by Mani G. Iyer (re-posted from April 2011)I remember, as a child I would visit the good doctor’s dispensary announce my arrival to his assistant through a small square window, and blend with his other patients sitting on a hard wooden bench breathing in the medicinal odors staring at the photographs of his association, with Bombay’s film stars for whom, he had a separate air-conditioned waiting room with plush cushioned seats. When I was summoned inside I would begin with my health complaints, and the good doctor would always inevitably ask me to open my mouth, and point his sleek torch into the straining cavern, nonchalantly look askance to continue talking to his cronies, father being one of them, write out a prescription in a dirty scribble, which I delivered to his assistant, who promptly dispensed some gaudy multi-colored pills and a viscous liquid poured into a calibrated bottle with dosage instructions spit stuck on it, and I would return home feeling happy, knowing, the good doctor himself was an effective placebo. I remember him often visiting our home unannounced after a house call informing mother, that he craved for her special South Indian coffee and snacks she would be too happy to cater to his fancies the visit meant free health checkups for our family, lots of wisdom and astrological predictions astrology was something he dabbled into, under the influence of father there was this pleasant, ambient atmosphere that his towering, charming personality radiated, and we basked under it, though I would sometimes wonder about the long line of patients on the hard wooden bench, when he was with us. The good doctor has passed away, I am told, in a manner, befitting his goodness an indelible period, after the long line of his indecipherable prescriptions, and I can imagine him chatting away with father somewhere where the dead go, about Indian politics, astrology, neighborhood affairs, his failed ventures into film production father would then pull out his beedi, light it, and the good doctor would admonish him, to which father would jokingly remind him, they were dead.

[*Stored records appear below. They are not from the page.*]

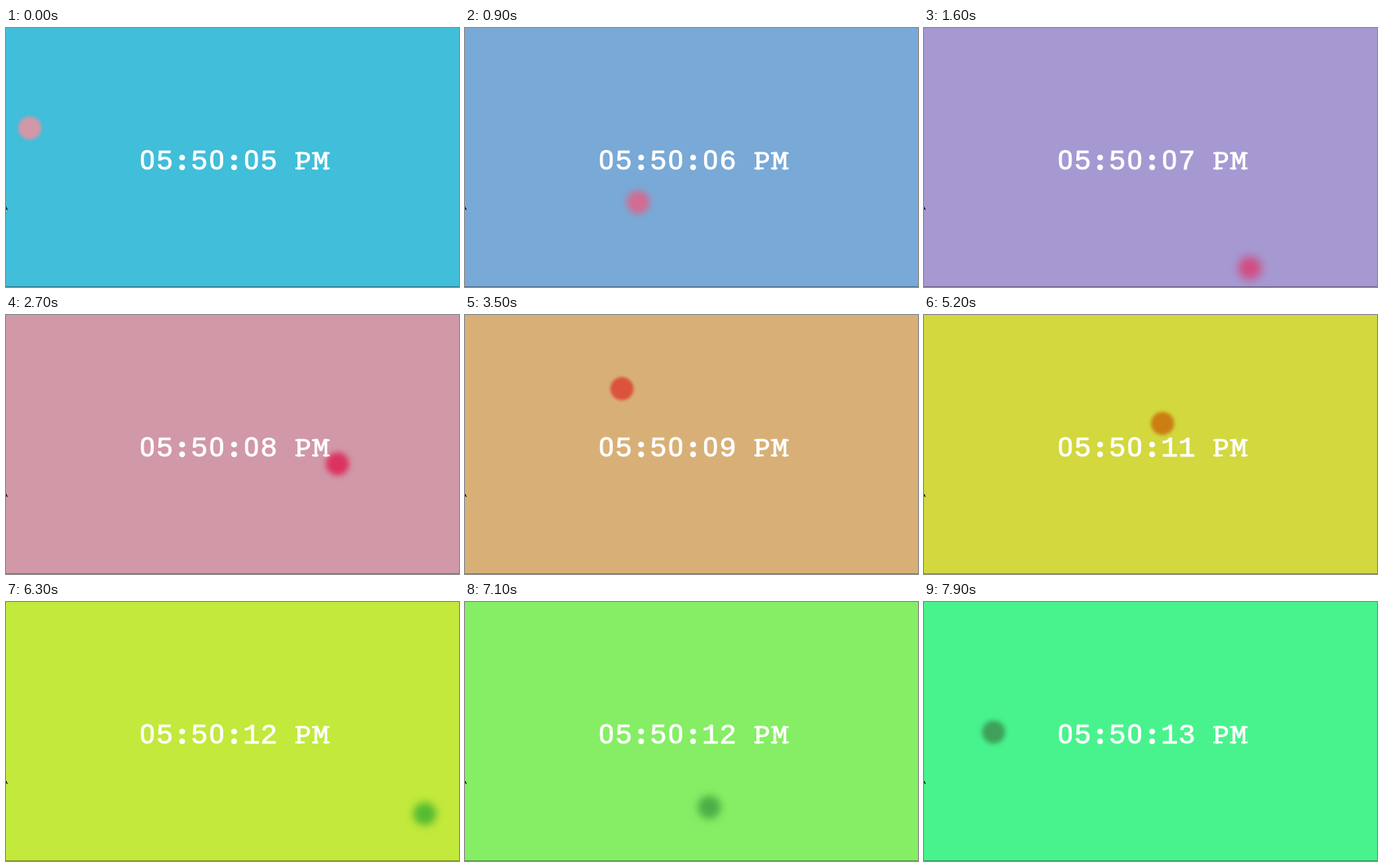
Write an HTML page that moves like this. It is 684 by 392 pixels and loops after 8000 ms.

```html
<!DOCTYPE html>
<html lang="en">
<head>
<meta charset="utf-8">
<title>Colour clock</title>
<style>
  html, body { margin: 0; width: 100%; height: 100%; overflow: hidden; }
  svg { display: block; width: 684px; height: 392px; }
  text { font: 43px "Liberation Mono", monospace; fill: #fff; stroke: #fff; stroke-width: .9px; text-anchor: middle; }
  .zero { font: 41.5px Roboto, sans-serif; }
  .colon { font: bold 38px "Open Sans", sans-serif; stroke-width: 2.4px; }
  .letter { font-size: 39px; }
</style>
</head>
<body>
<svg viewBox="0 0 684 392">
  <defs>
    <filter id="soft" x="-1" y="-1" width="3" height="3" color-interpolation-filters="sRGB">
      <feGaussianBlur id="blur" stdDeviation="0"/>
    </filter>
  </defs>
  <rect id="sky" width="684" height="392"/>
  <circle id="ball" r="17.5" filter="url(#soft)"/>
  <text id="clock" y="214"></text>
  <!-- slab serifs of P and M -->
  <path d="M437 212.5h14M437 189.5h5M462 212.5h9.5M479 212.5h9.5M462 189.5h5M484 189.5h4.5"
        stroke="#fff" stroke-width="3"/>
  <rect y="391" width="684" height="1" opacity=".4"/>
  <path d="M0 270L2.8 275.5L1.2 275L0 273.5Z"/>
</svg>
<script>
const LOOP = 8000, STEP = 100;
const byId = id => document.getElementById(id);
const sky = byId('sky'), ball = byId('ball'), blur = byId('blur'), clock = byId('clock');

// Colour stops: hex colour and time in seconds
const stops = list => list.split(', ').map(stop => {
  const [hex, time] = stop.split(' ');
  return { time: time * 1000, rgb: hex.match(/\w\w/g).map(pair => parseInt(pair, 16)) };
});
const skyStops = stops('#40beda 0, #a699d2 1.6, #d198a8 2.7, #dfcc40 4.4, #c2e93b 6.3, #48f38d 7.9');
const ballStops = stops('#d397a8 0, #d24b80 1.6, #db3261 2.7, #db7614 4.4, #cc7e14 5.2, #55bb32 6.3, #3ea05a 7.9');

function colourAt(t, list) {
  const next = list.findIndex(stop => stop.time > t);
  if (next < 0) return `rgb(${list.at(-1).rgb})`;
  const a = list[next - 1], b = list[next];
  const p = (t - a.time) / (b.time - a.time);
  return `rgb(${a.rgb.map((v, k) => Math.round(v + (b.rgb[k] - v) * p))})`;
}

// 1 at the peak time, 0 half a period later
function bounce(t, peak, period) {
  const phase = (((t - peak) / period) % 1 + 1) % 1;
  return Math.abs(1 - 2 * phase);
}

const cells = [...'05:50:05 PM'].map((_, i) => {
  const cell = document.createElementNS('http://www.w3.org/2000/svg', 'tspan');
  cell.setAttribute('x', 213.4 + i * 26.2);
  return clock.appendChild(cell);
});

const styleOf = char =>
  char === '0' ? 'zero' : char === ':' ? 'colon' : /[A-Z]/.test(char) ? 'letter' : '';

function showTime(t) {
  const seconds = String(5 + Math.floor((t + 850) / 1000)).padStart(2, '0');
  [...`05:50:${seconds} PM`].forEach((char, i) => {
    if (cells[i].textContent === char) return;
    cells[i].textContent = char;
    cells[i].setAttribute('class', styleOf(char));
  });
}

function draw(t) {
  const moved = t + 110 * Math.max(0, 1 - t / 800);
  const across = bounce(moved, 2163, 4000);
  const down = bounce(moved, 1665, 5000);
  sky.setAttribute('fill', colourAt(t, skyStops));
  ball.setAttribute('fill', colourAt(t, ballStops));
  ball.setAttribute('cx', 18.5 + 659 * across);
  ball.setAttribute('cy', 17 + 355.5 * down);
  blur.setAttribute('stdDeviation', 7 * down);
  showTime(t);
}

const start = performance.now();
function tick() {
  const t = (performance.now() - start) % LOOP;
  draw(Math.floor(t / STEP) * STEP);
  requestAnimationFrame(tick);
}
tick();
</script>
</body>
</html>
```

Mani G. Iyer was born and raised in Bombay, India and has lived in the United States since 1985. He is deaf-blind due to Usher Syndrome. He became deaf by the age of 4, night-blind by the age of 12, and now has very little usable vision. Writing has always been a passion for Mani and he has just completed a writing fellowship at the Vermont Studio Center. He has also just started a writing group called “The Good Word” and is now pursuing an MFA in creative writing.